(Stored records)
****************
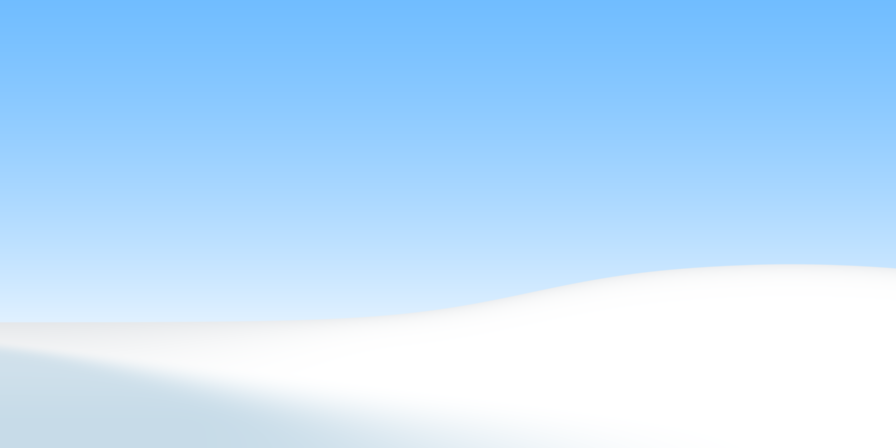
A Shadertoy shader for this background:

```glsl
const vec3 SKY_TOP = vec3(0.44, 0.74, 1.0);
const vec3 SNOW = vec3(1.0);
const vec3 RIM_GRAY = vec3(0.895, 0.905, 0.915);
const vec3 SHADE_BLUE = vec3(0.78, 0.86, 0.91);

// Sky pales toward white with distance below the top edge
vec3 skyColor(float drop) {
    return mix(SKY_TOP, SNOW, clamp(0.68 * drop + 0.57 * drop * drop, 0.0, 1.0));
}

// Flat plain rising into a rounded hill that dips at the far right
float ridgeHeight(float x) {
    float rise = 0.134 / (1.0 + exp(-12.6 * (x - 0.593)));
    float dip = max(x - 0.84, 0.0);
    return 0.2805 + rise - 0.5 * dip * dip;
}

// Gray rim under the ridge, thicker on the left
float rimAmount(float x, float depth) {
    float right = smoothstep(0.0, 0.45, x);
    float thickness = mix(0.09, 0.02, right);
    return mix(1.0, 0.7, right) * exp(-max(depth, 0.0) / thickness);
}

// Blue shadow of the lower slope, crisp on the left and soft to the right
float shadeAmount(vec2 uv) {
    float softness = mix(0.02, 0.1, smoothstep(0.0, 0.5, uv.x));
    float depth = max(0.24 - 0.22 * uv.x - uv.y, 0.0) / softness;
    float strength = 1.0 - smoothstep(0.2, 0.9, uv.x);
    float deepening = mix(0.8, 1.0, smoothstep(0.22, 0.05, uv.y));
    return strength * deepening * (1.0 - exp(-depth * depth));
}

vec3 snowColor(vec2 uv, float depth) {
    vec3 color = mix(SNOW, RIM_GRAY, rimAmount(uv.x, depth));
    return mix(color, SHADE_BLUE, shadeAmount(uv));
}

void mainImage(out vec4 fragColor, in vec2 fragCoord) {
    vec2 uv = fragCoord / iResolution.xy;
    float pixel = 1.0 / iResolution.y;
    float depth = ridgeHeight(uv.x) - uv.y;

    // Snow over sky with a smoothed ridge
    float cover = smoothstep(-pixel, pixel, depth);
    vec3 color = mix(skyColor(1.0 - uv.y), snowColor(uv, depth), cover);
    fragColor = vec4(color, 1.0);
}
```
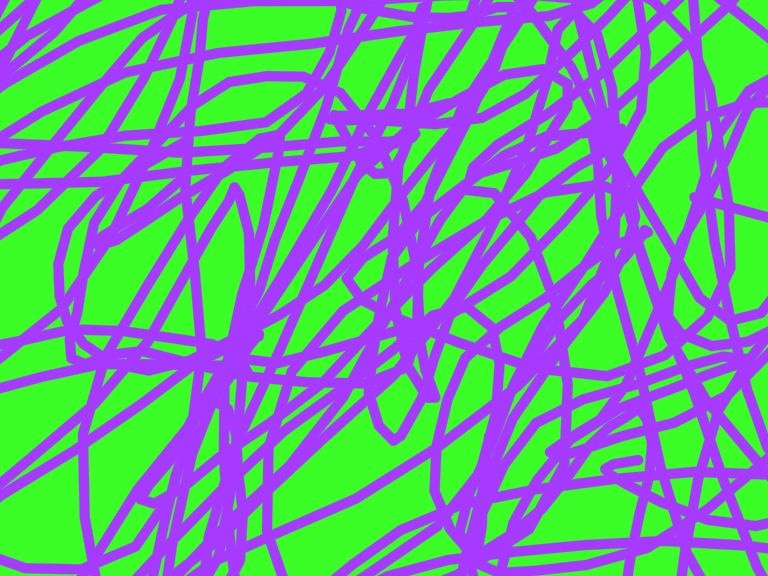
Give the GLSL for this pattern, as a WebGL 1 fragment shader.

```glsl
precision highp float;
// A dense felt-pen scribble of violet looping strokes on bright green.

uniform vec2 u_resolution;

#define LOOPS 42            // number of scribbled loops
#define STEPS 24            // straight pieces per loop
#define PEN_RADIUS 0.0089   // half stroke width, in canvas heights
#define MAIN_ANGLE 0.9      // prevailing stroke direction, radians
#define ANGLE_SPREAD 1.5    // largest deviation from it
#define OVERSCAN 0.1        // how far loop centres may leave the canvas
#define WOBBLE 0.006        // unsteadiness of the hand
#define SEED 5.0
#define GREEN vec3(0.23, 0.995, 0.15)
#define VIOLET vec3(0.65, 0.23, 1.0)

const float TAU = 6.2831853;

vec4 hash4(float n) {
  vec4 p = fract(n * vec4(0.1031, 0.1030, 0.0973, 0.1099));
  p += dot(p, p.wzxy + 33.33);
  return fract((p.xxyz + p.yzzw) * p.zywx);
}

float segmentDistance(vec2 p, vec2 a, vec2 b) {
  vec2 ab = b - a;
  float along = clamp(dot(p - a, ab) / max(dot(ab, ab), 1e-8), 0.0, 1.0);
  return length(p - a - ab * along);
}

// Bent, unsteady ellipse: bend.x arches it, bend.y gives it an S shape.
vec2 loopPoint(float t, vec2 radii, vec2 bend, float phase) {
  vec2 p = radii * vec2(cos(t), sin(t) + 0.4 * sin(2.0 * t + phase));
  p.y += bend.x * cos(2.0 * t) + bend.y * cos(3.0 * t);
  return p + WOBBLE * vec2(cos(5.0 * t + phase), sin(7.0 * t + phase));
}

float scribbleDistance(vec2 uv, float aspect) {
  float nearest = 1.0;
  for (int i = 0; i < LOOPS; i++) {
    float id = float(i) + SEED;
    vec4 shape = hash4(id * 17.3);
    vec4 style = hash4(id * 29.7 + 11.0);

    // Evenly spread centres, directions gathered around the main angle
    vec2 spread = fract(id * vec2(0.7549, 0.5698));
    vec2 center = mix(vec2(-OVERSCAN), vec2(aspect, 1.0) + OVERSCAN, spread);
    float turn = 2.0 * shape.x - 1.0;
    float angle = MAIN_ANGLE + ANGLE_SPREAD * turn * turn * turn;
    vec2 radii = vec2(mix(0.3, 0.75, shape.y), mix(0.03, 0.28, shape.z * shape.z));
    vec2 bend = (style.xy - 0.5) * vec2(0.2, 0.08);
    float phase = TAU * shape.w;
    float sweep = style.z > 0.8 ? 0.8 * TAU : TAU;

    // Pixel in the loop's own frame; skip loops that are out of reach
    vec2 dir = vec2(cos(angle), sin(angle));
    vec2 offset = uv - center;
    vec2 q = vec2(dot(offset, dir), dot(offset, vec2(-dir.y, dir.x)));
    vec2 reach = vec2(radii.x, 1.4 * radii.y + abs(bend.x) + abs(bend.y)) + 0.03;
    if (abs(q.x) > reach.x || abs(q.y) > reach.y) continue;

    float start = TAU * style.w;
    vec2 previous = loopPoint(start, radii, bend, phase);
    for (int j = 1; j <= STEPS; j++) {
      float t = start + sweep * float(j) / float(STEPS);
      vec2 next = loopPoint(t, radii, bend, phase);
      nearest = min(nearest, segmentDistance(q, previous, next));
      previous = next;
    }
  }
  return nearest;
}

void main() {
  vec2 uv = gl_FragCoord.xy / u_resolution.y;
  float d = scribbleDistance(uv, u_resolution.x / u_resolution.y);

  // Edge blended over about one pixel
  float ink = clamp(0.5 + (PEN_RADIUS - d) * u_resolution.y / 1.2, 0.0, 1.0);
  gl_FragColor = vec4(mix(GREEN, VIOLET, ink), 1.0);
}
```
****************
> _Prompt_:
From the first line to the last, write out the data above exactly. Omit the pictures.

> _Written response_:
A Shadertoy shader for this background:

```glsl
const vec3 SKY_TOP = vec3(0.44, 0.74, 1.0);
const vec3 SNOW = vec3(1.0);
const vec3 RIM_GRAY = vec3(0.895, 0.905, 0.915);
const vec3 SHADE_BLUE = vec3(0.78, 0.86, 0.91);

// Sky pales toward white with distance below the top edge
vec3 skyColor(float drop) {
    return mix(SKY_TOP, SNOW, clamp(0.68 * drop + 0.57 * drop * drop, 0.0, 1.0));
}

// Flat plain rising into a rounded hill that dips at the far right
float ridgeHeight(float x) {
    float rise = 0.134 / (1.0 + exp(-12.6 * (x - 0.593)));
    float dip = max(x - 0.84, 0.0);
    return 0.2805 + rise - 0.5 * dip * dip;
}

// Gray rim under the ridge, thicker on the left
float rimAmount(float x, float depth) {
    float right = smoothstep(0.0, 0.45, x);
    float thickness = mix(0.09, 0.02, right);
    return mix(1.0, 0.7, right) * exp(-max(depth, 0.0) / thickness);
}

// Blue shadow of the lower slope, crisp on the left and soft to the right
float shadeAmount(vec2 uv) {
    float softness = mix(0.02, 0.1, smoothstep(0.0, 0.5, uv.x));
    float depth = max(0.24 - 0.22 * uv.x - uv.y, 0.0) / softness;
    float strength = 1.0 - smoothstep(0.2, 0.9, uv.x);
    float deepening = mix(0.8, 1.0, smoothstep(0.22, 0.05, uv.y));
    return strength * deepening * (1.0 - exp(-depth * depth));
}

vec3 snowColor(vec2 uv, float depth) {
    vec3 color = mix(SNOW, RIM_GRAY, rimAmount(uv.x, depth));
    return mix(color, SHADE_BLUE, shadeAmount(uv));
}

void mainImage(out vec4 fragColor, in vec2 fragCoord) {
    vec2 uv = fragCoord / iResolution.xy;
    float pixel = 1.0 / iResolution.y;
    float depth = ridgeHeight(uv.x) - uv.y;

    // Snow over sky with a smoothed ridge
    float cover = smoothstep(-pixel, pixel, depth);
    vec3 color = mix(skyColor(1.0 - uv.y), snowColor(uv, depth), cover);
    fragColor = vec4(color, 1.0);
}
```
Give the GLSL for this pattern, as a WebGL 1 fragment shader.

```glsl
precision highp float;
// A dense felt-pen scribble of violet looping strokes on bright green.

uniform vec2 u_resolution;

#define LOOPS 42            // number of scribbled loops
#define STEPS 24            // straight pieces per loop
#define PEN_RADIUS 0.0089   // half stroke width, in canvas heights
#define MAIN_ANGLE 0.9      // prevailing stroke direction, radians
#define ANGLE_SPREAD 1.5    // largest deviation from it
#define OVERSCAN 0.1        // how far loop centres may leave the canvas
#define WOBBLE 0.006        // unsteadiness of the hand
#define SEED 5.0
#define GREEN vec3(0.23, 0.995, 0.15)
#define VIOLET vec3(0.65, 0.23, 1.0)

const float TAU = 6.2831853;

vec4 hash4(float n) {
  vec4 p = fract(n * vec4(0.1031, 0.1030, 0.0973, 0.1099));
  p += dot(p, p.wzxy + 33.33);
  return fract((p.xxyz + p.yzzw) * p.zywx);
}

float segmentDistance(vec2 p, vec2 a, vec2 b) {
  vec2 ab = b - a;
  float along = clamp(dot(p - a, ab) / max(dot(ab, ab), 1e-8), 0.0, 1.0);
  return length(p - a - ab * along);
}

// Bent, unsteady ellipse: bend.x arches it, bend.y gives it an S shape.
vec2 loopPoint(float t, vec2 radii, vec2 bend, float phase) {
  vec2 p = radii * vec2(cos(t), sin(t) + 0.4 * sin(2.0 * t + phase));
  p.y += bend.x * cos(2.0 * t) + bend.y * cos(3.0 * t);
  return p + WOBBLE * vec2(cos(5.0 * t + phase), sin(7.0 * t + phase));
}

float scribbleDistance(vec2 uv, float aspect) {
  float nearest = 1.0;
  for (int i = 0; i < LOOPS; i++) {
    float id = float(i) + SEED;
    vec4 shape = hash4(id * 17.3);
    vec4 style = hash4(id * 29.7 + 11.0);

    // Evenly spread centres, directions gathered around the main angle
    vec2 spread = fract(id * vec2(0.7549, 0.5698));
    vec2 center = mix(vec2(-OVERSCAN), vec2(aspect, 1.0) + OVERSCAN, spread);
    float turn = 2.0 * shape.x - 1.0;
    float angle = MAIN_ANGLE + ANGLE_SPREAD * turn * turn * turn;
    vec2 radii = vec2(mix(0.3, 0.75, shape.y), mix(0.03, 0.28, shape.z * shape.z));
    vec2 bend = (style.xy - 0.5) * vec2(0.2, 0.08);
    float phase = TAU * shape.w;
    float sweep = style.z > 0.8 ? 0.8 * TAU : TAU;

    // Pixel in the loop's own frame; skip loops that are out of reach
    vec2 dir = vec2(cos(angle), sin(angle));
    vec2 offset = uv - center;
    vec2 q = vec2(dot(offset, dir), dot(offset, vec2(-dir.y, dir.x)));
    vec2 reach = vec2(radii.x, 1.4 * radii.y + abs(bend.x) + abs(bend.y)) + 0.03;
    if (abs(q.x) > reach.x || abs(q.y) > reach.y) continue;

    float start = TAU * style.w;
    vec2 previous = loopPoint(start, radii, bend, phase);
    for (int j = 1; j <= STEPS; j++) {
      float t = start + sweep * float(j) / float(STEPS);
      vec2 next = loopPoint(t, radii, bend, phase);
      nearest = min(nearest, segmentDistance(q, previous, next));
      previous = next;
    }
  }
  return nearest;
}

void main() {
  vec2 uv = gl_FragCoord.xy / u_resolution.y;
  float d = scribbleDistance(uv, u_resolution.x / u_resolution.y);

  // Edge blended over about one pixel
  float ink = clamp(0.5 + (PEN_RADIUS - d) * u_resolution.y / 1.2, 0.0, 1.0);
  gl_FragColor = vec4(mix(GREEN, VIOLET, ink), 1.0);
}
```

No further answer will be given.